A love story, a ghost story, a thriller: Ayanna Lloyd Banwo’s radiant first novel embraces elements of multiple genres, binding them through incantatory language steeped in the rhythms, fables and spirituality of her Trinidadian homeland ... Throughout, the supernatural is rendered in visceral terms ... It’s made all the more plausible by the gravitational pull of Banwo’s lushly delineated world— the cemetery, for instance, with its rampant foliage and gothic funerary architecture, or Morne Marie, the St Bernard family home, built on the ashes of a plantation house, its long corridors and wooden staircases indexing its transformation over the centuries ... Errol is...a splendid villain, his malevolence balanced by the savvy goodness of Shirley, keeper of all Fidelis’ records. Dickens is one of the less expected literary influences to haunt these magic-realism-inflected pages, but as the book navigates the meaning of family (it doesn’t always have much to do with biology) and inheritance (each generation gets to reshape it), its distinctiveness shines out: this is dramatic, joyful, intensely satisfying fiction.

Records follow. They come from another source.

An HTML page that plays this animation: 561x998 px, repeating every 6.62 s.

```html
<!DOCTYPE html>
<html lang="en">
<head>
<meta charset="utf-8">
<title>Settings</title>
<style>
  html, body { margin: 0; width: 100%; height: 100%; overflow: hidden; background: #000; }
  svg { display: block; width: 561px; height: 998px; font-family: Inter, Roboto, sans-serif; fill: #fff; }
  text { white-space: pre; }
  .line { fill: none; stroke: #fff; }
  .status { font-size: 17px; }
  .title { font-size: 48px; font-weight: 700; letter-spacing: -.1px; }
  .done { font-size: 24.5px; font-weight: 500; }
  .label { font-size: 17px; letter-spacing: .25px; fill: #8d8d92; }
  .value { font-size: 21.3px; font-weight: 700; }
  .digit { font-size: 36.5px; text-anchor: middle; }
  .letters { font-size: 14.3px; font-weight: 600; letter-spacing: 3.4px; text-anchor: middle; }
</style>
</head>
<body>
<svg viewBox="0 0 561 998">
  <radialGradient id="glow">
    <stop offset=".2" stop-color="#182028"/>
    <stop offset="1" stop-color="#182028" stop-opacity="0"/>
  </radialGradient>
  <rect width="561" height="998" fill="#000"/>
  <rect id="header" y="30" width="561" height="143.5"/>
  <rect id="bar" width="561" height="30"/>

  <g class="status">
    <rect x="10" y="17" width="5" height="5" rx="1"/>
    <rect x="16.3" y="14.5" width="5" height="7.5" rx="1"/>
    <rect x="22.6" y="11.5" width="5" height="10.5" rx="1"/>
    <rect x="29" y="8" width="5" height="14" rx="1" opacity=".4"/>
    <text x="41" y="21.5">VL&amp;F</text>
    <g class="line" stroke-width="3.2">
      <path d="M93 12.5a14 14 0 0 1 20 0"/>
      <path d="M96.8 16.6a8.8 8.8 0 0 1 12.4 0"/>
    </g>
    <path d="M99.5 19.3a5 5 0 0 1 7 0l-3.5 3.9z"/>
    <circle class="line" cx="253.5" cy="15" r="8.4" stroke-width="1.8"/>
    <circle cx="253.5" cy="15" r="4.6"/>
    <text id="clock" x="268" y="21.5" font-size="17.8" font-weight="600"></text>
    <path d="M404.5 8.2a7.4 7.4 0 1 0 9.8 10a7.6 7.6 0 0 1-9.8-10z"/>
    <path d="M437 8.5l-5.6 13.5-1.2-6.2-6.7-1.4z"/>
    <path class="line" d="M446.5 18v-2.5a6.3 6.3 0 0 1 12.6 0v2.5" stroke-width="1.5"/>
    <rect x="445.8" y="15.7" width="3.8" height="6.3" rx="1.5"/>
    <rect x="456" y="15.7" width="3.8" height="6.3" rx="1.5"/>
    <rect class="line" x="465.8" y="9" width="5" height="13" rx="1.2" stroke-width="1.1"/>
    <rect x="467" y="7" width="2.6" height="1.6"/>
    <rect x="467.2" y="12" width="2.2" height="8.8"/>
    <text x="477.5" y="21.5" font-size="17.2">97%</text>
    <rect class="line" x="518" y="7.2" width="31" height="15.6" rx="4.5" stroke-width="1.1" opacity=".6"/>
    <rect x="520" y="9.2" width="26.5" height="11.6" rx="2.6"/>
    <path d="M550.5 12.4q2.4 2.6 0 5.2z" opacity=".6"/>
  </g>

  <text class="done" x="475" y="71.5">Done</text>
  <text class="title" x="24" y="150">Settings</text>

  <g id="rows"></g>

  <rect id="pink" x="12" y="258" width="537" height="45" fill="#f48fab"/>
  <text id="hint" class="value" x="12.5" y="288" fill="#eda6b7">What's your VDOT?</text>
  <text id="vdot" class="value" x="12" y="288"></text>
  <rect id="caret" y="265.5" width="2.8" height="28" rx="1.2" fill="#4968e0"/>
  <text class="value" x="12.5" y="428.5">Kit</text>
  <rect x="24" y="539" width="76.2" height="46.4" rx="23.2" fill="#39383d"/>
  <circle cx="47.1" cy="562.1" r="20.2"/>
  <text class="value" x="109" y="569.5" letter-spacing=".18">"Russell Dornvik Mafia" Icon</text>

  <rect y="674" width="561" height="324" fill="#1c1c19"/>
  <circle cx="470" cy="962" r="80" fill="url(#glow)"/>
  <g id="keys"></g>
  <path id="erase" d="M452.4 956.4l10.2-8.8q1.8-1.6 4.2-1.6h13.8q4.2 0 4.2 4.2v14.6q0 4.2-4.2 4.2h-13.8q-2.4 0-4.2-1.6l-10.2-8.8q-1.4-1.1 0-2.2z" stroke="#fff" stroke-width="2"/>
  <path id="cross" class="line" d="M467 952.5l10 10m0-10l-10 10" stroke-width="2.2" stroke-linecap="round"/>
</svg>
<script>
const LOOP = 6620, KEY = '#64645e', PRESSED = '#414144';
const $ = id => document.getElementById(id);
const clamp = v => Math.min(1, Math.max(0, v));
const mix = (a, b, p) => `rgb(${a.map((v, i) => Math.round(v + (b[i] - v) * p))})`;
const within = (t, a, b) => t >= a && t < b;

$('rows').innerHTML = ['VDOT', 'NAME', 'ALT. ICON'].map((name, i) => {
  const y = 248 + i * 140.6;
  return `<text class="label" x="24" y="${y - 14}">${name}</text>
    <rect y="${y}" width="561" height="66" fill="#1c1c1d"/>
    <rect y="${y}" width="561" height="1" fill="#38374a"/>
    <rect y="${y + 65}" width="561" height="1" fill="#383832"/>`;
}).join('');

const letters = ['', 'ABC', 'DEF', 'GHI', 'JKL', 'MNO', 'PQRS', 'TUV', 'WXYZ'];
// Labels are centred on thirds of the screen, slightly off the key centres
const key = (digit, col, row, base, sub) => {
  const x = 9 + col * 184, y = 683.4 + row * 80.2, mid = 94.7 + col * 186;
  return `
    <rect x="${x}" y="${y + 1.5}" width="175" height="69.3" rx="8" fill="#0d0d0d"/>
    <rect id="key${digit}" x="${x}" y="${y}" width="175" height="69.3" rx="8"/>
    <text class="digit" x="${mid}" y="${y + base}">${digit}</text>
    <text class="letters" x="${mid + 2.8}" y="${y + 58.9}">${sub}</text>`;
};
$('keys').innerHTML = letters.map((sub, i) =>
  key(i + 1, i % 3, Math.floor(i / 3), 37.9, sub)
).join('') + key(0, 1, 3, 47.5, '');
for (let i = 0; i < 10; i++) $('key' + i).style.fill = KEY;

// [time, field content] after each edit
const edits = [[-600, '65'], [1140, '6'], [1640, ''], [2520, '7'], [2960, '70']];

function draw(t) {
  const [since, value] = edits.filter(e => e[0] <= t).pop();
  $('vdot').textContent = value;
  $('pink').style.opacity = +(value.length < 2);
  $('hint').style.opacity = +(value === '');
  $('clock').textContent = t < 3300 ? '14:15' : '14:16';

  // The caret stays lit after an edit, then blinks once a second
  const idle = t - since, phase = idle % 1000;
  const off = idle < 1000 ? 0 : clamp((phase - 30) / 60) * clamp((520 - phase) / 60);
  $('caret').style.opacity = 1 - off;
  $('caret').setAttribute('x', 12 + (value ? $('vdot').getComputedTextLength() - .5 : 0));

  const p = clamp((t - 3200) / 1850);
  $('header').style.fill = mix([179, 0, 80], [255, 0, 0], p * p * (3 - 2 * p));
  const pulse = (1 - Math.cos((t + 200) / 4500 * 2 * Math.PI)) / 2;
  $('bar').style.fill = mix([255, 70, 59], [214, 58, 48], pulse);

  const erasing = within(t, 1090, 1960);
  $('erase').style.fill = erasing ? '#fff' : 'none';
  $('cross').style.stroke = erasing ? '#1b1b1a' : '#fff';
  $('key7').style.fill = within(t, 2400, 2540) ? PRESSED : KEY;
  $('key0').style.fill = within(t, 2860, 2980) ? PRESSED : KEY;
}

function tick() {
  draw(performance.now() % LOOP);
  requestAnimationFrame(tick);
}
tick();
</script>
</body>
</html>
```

Ayanna Lloyd Banwo paints her pulsing, believable—but fictional—Trinidad with light and intimacy. When We Were Birds is an immediately seductive, pleasurable experience because of the craft in the colloquial language—the story is told in Creole English—and a surefooted attention to detail. We meet odd and arresting characters and, added to all of this, rumbles of gentle humour and basic kindness are woven through the darker themes ...
The author handles the death-lore beautifully and makes believably transporting the trance-like sequences where characters feel presences, or have encounters with the dead ... Some readers may find the gentle pace unsatisfying, the slow build to the inevitable collision of Yejide and Darwin’s worlds, and the consequences of their meeting. But the journey is a rich one, awash with evocative detail and pinpoint insights into the risks of being individualistic enough to break from a planned-out life in order to discover the true self ... The novel is a tour de force of language and insight, an accomplished and confident debut from Ayanna Lloyd Banwo.
It’s a strange story—inscrutable in some ways—but riffing on themes of colonialism, power, ecology and death ... while the prose is compelling, some readers may find the book’s early sections slow. In its attempts to teach us the rules of its mythic world, it sometimes alienates the reader ... The opening leans too heavily on exposition with little explanation. Further compounding the feeling of stagnancy is the fact that our two protagonists don’t come together until halfway through the book. But when Darwin and Yejide’s stories do join, patient readers will be rewarded for their tenacity ... All these threads, and their mythical, magic realist context, make When We Were Birds a dynamic, amorphous story. It is at times challenging, but by turns thought-provoking, and leaves the reader with much to contemplate and admire.